━━ Supplied records

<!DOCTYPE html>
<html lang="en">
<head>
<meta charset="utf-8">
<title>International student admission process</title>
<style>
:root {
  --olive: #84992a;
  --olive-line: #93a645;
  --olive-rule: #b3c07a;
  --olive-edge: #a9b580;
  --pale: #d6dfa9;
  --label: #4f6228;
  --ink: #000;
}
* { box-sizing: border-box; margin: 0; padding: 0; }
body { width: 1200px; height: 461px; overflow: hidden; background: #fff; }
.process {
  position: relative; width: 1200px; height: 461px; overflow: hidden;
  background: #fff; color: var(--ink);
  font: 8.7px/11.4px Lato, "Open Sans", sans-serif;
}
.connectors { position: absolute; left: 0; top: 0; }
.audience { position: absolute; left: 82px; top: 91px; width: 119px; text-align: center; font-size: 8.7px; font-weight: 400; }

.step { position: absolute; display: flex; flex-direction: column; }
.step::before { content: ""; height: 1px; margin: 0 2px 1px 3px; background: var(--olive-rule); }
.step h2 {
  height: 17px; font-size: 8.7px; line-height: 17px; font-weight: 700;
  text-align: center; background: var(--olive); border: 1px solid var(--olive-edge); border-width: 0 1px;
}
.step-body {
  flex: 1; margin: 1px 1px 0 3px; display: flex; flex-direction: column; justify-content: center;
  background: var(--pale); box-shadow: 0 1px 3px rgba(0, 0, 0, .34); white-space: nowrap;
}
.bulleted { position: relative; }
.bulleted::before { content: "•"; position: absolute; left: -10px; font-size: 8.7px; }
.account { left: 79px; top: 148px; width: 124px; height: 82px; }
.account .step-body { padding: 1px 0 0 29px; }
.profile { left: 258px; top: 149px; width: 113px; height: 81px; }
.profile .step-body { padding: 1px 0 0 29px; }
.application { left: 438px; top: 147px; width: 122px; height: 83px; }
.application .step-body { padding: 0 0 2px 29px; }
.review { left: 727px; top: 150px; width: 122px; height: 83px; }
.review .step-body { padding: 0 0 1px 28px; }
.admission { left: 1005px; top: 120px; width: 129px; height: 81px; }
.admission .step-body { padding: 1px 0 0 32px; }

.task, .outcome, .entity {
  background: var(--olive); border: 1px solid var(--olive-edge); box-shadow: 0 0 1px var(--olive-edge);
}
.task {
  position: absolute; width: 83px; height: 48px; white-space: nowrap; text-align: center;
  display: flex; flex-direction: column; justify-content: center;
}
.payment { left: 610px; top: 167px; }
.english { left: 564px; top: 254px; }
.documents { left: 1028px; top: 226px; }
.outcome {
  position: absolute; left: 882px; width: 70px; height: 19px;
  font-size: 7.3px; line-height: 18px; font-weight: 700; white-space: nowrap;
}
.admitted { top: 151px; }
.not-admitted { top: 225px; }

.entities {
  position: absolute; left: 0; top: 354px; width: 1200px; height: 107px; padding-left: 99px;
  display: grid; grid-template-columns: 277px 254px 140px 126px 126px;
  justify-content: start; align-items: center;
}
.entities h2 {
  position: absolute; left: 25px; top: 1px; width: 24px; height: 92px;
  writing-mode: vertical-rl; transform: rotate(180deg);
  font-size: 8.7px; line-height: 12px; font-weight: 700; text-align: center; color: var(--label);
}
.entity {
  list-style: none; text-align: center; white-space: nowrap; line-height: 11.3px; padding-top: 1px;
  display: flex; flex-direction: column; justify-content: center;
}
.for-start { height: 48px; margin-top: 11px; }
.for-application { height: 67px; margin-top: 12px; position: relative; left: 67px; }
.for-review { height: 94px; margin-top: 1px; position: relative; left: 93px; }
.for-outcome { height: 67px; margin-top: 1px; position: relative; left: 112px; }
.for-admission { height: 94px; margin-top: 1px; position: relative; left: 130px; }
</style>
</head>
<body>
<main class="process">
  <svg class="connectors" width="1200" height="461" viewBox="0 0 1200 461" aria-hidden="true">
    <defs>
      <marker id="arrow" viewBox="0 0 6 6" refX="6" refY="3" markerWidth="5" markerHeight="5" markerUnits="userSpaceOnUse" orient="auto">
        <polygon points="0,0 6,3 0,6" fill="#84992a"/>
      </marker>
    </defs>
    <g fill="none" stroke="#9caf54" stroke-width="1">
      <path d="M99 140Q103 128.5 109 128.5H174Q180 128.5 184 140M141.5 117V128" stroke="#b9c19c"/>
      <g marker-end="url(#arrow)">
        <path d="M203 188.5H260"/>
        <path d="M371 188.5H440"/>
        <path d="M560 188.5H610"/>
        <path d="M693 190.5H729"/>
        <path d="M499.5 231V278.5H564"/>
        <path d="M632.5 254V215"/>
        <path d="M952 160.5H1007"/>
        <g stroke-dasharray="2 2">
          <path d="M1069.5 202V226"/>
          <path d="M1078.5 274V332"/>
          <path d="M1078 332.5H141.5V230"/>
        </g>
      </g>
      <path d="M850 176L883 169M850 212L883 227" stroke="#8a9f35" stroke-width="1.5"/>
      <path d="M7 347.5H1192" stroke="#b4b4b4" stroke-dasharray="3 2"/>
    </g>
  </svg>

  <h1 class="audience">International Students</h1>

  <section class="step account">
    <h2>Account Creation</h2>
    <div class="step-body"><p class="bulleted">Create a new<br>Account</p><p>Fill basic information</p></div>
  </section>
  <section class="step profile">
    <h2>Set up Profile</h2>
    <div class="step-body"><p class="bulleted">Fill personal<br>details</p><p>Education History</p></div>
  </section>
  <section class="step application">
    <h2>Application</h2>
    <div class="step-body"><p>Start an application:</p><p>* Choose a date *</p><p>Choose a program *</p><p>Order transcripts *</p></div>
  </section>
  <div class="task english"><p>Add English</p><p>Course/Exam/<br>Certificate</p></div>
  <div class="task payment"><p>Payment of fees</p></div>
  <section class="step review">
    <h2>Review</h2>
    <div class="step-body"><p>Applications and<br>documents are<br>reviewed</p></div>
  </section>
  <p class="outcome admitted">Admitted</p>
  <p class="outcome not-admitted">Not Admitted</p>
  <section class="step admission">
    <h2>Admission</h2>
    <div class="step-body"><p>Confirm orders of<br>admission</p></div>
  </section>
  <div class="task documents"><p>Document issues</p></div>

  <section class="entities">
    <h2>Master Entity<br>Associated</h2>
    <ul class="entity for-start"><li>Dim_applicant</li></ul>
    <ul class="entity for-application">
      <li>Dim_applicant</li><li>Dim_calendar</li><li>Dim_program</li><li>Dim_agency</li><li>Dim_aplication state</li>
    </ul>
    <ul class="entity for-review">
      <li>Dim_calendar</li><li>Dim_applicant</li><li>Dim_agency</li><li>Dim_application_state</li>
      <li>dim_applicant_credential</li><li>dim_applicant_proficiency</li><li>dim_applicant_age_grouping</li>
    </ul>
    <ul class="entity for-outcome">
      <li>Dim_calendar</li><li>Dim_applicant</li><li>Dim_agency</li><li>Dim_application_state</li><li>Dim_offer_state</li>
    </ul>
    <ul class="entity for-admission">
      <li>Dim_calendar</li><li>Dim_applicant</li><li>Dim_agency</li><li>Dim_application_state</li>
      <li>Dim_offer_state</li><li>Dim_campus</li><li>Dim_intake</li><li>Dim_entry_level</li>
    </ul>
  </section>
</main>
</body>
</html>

━━━━

» **Problem description**
Give again, exactly as written, the lines running from the first line of the data above through the line that contains "border-box; margin: 0;".

» **Response area**
<!DOCTYPE html>
<html lang="en">
<head>
<meta charset="utf-8">
<title>International student admission process</title>
<style>
:root {
  --olive: #84992a;
  --olive-line: #93a645;
  --olive-rule: #b3c07a;
  --olive-edge: #a9b580;
  --pale: #d6dfa9;
  --label: #4f6228;
  --ink: #000;
}
* { box-sizing: border-box; margin: 0; padding: 0; }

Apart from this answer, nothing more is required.